I had taken off, seeing on the map that it was about eight miles in total, which sounded like a fairly easy thirteen kilometres. It was nearing four o'clock, but given the hours of daylight that wasn't really an issue. I hadn't brought away any real sports shoes, but my new rubber-soled sneakers were surprisingly comfortable and had held up well in breathability and blister minimisation in Florence. I had a couple of bottles of water, my phone (less than half charged) and some M&Ms.
There was a moment, about half an hour in, when I started to realise the scale of the walk (eight miles as the crow flies is not eight miles on the ground), that I had a flash of realisation that I might not have thought this thing entirely through. I was by myself, hiking the Swiss alps(ish), with half a packet of M&Ms, some chinos and a light cardy. There were several rather impressive drops off the side of the path, a nicely inconsistent signage system and the threat of rain.
Now, there were also plenty of water fountains, campsites, other walkers, houses, restaurants, and mountain bikers, so it wasn't entirely risky, but as the day wore on and I made it to Uranus, I realised that the last few stops (there are a few Plutos to show its various positions due to its elliptical orbit) were separated by as much ground and I'd already walked. I was halfway. I had seen on the maps that there was some sort of public transport station by a place called Felsenegg near the end, so I ditched my plans to go back the way I came and decided to push on.
What a walk, though. Something about the mix of open air, solitude and exercise does wonders. It gradually polishes away the rough edges of your psyche, spring cleans the mind and releases the electromagnetic energy buildup in the hatch of the soul. Tension eases, worries sublime. As I climbed in altitude I left behind all troubles. Wrens darted through the undergrowth. A squirrel crossed my path a metre before me and clung to a tree impatiently as if to let me take it in. I eased into the undergrowth towards a great view, and from a tree a hawk or eagle swooped before me and then glided over the abyss and up.
Almost at the end, with just the last Pluto to go, I reached Felsenegg. There was a small restaurant and guesthouse there with a staggering view of Zurich, almost like you're looking from the top down. You could see it all, stretched along the lake on both sides.
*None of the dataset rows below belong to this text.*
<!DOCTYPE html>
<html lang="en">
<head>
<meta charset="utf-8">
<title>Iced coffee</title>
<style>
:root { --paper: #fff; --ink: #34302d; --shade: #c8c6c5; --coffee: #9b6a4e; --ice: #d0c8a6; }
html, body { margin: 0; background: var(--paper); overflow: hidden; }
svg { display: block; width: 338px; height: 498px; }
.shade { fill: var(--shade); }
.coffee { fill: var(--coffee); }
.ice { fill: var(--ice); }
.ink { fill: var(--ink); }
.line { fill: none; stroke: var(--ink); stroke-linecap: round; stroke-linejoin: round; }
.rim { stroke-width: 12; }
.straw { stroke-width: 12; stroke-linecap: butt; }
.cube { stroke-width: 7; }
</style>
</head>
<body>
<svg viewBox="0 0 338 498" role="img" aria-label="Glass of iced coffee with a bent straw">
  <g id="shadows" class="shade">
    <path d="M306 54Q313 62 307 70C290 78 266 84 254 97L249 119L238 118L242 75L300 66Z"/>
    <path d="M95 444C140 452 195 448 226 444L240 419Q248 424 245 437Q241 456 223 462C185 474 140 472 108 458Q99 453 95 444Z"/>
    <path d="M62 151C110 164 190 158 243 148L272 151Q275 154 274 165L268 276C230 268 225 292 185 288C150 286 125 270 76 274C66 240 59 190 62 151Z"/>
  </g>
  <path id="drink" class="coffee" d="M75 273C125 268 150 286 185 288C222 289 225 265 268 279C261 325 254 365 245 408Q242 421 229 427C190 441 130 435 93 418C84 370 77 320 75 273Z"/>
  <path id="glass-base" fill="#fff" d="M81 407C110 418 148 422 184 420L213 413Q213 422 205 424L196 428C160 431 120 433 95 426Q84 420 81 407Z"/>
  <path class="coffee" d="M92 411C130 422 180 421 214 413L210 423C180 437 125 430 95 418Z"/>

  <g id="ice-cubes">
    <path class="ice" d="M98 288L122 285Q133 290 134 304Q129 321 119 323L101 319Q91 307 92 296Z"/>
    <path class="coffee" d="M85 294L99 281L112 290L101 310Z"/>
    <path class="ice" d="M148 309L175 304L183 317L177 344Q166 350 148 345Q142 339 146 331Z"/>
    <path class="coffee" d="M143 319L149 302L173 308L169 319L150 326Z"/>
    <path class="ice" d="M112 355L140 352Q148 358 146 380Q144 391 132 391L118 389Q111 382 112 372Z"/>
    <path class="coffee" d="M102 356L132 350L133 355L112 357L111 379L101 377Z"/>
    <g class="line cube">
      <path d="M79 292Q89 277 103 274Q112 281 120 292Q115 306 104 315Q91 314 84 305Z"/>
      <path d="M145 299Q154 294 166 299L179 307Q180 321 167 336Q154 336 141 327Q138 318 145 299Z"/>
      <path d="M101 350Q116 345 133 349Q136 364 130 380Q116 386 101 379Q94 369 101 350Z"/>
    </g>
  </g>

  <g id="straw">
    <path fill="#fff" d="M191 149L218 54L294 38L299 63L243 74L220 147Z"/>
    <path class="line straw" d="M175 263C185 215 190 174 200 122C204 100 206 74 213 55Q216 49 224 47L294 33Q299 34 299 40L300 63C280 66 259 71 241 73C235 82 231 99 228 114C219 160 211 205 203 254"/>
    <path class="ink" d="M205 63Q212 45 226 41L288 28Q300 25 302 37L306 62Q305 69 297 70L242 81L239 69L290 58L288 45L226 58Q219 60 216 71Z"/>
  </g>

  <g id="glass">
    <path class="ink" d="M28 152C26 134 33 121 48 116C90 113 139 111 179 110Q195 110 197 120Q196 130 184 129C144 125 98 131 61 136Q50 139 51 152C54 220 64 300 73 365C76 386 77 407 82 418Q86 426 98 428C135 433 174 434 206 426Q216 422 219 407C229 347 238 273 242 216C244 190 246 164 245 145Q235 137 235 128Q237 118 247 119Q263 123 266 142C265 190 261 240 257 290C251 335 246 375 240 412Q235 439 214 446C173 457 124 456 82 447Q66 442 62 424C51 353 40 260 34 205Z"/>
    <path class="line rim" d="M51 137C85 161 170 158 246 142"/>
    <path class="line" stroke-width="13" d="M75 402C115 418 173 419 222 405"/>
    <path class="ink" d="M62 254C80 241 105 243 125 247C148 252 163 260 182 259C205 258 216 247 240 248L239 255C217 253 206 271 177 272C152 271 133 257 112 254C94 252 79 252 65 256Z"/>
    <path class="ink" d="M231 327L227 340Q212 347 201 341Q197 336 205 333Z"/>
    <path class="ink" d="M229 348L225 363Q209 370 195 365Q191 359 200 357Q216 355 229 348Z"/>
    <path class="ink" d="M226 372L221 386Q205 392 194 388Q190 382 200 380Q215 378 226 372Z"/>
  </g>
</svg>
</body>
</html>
Knowing I had walked for two hours to get there made it even better. As I pushed on, I was starting to fade a little - my first wrong turn had cost me a few minutes of Google map searching due to contradictory signage, and my feet were just beginning to get sore. I had come so far, though, and there was no way such a shitty non-planet (it shouldn't even be on the walk these days) was going prevent me from saying I walked the whole track.
As I made it around a bend, a skittish dog eyed me warily. His owner, old but energetic, came around the corner a moment later, and started speaking German. I offered the dog-walker's nod, universal, and then an awkward "nein deutsche". The man smiled and looked at his dog. "Ihn weder," he responded. Him neither. I cracked up laughing and we continued on our separate ways. A minute later, I found Pluto. My satisfaction wasn't muted by it starting to spit, though when I reached the end at Buchenegg, a small settlement, I knew I'd be walking back to Felsenegg damp.
Sam agreed to meet me at the restaurant there for dinner, and I took in the view and a beer for an hour as the storm rolled in. Soon it was raining steadily, and even a shift of seats and a friendly conversation with a British expat couldn't stop me from shifting inside eventually. A nice dinner was capped by a near-dark, automated, private cable car ride down the mountain in the misty clouds and 10pm gloom, floating peacefully towards the speckled yellow lights of townships in the distance. Magical.
Today's shuffle onward to Prague barely rates mentioning. Another 5am start, train line and transfer, delayed flight with layover and delayed connection, bus ride from airport, subway from bus... it was a write-off. The hotel is lovely and our private apartment upgrade will be nice even if it is just for the night - separate rooms and a double bed! Paranoia about pickpockets (our receptionist had her phone stolen two days ago, and she's a local) and a rather busy street has yet to reveal the much-hyped charms of the Czech Republic. Despite the long day and repetition, though, yesterday lives on - partly from the inner peace, but mostly because my big toe is really sore.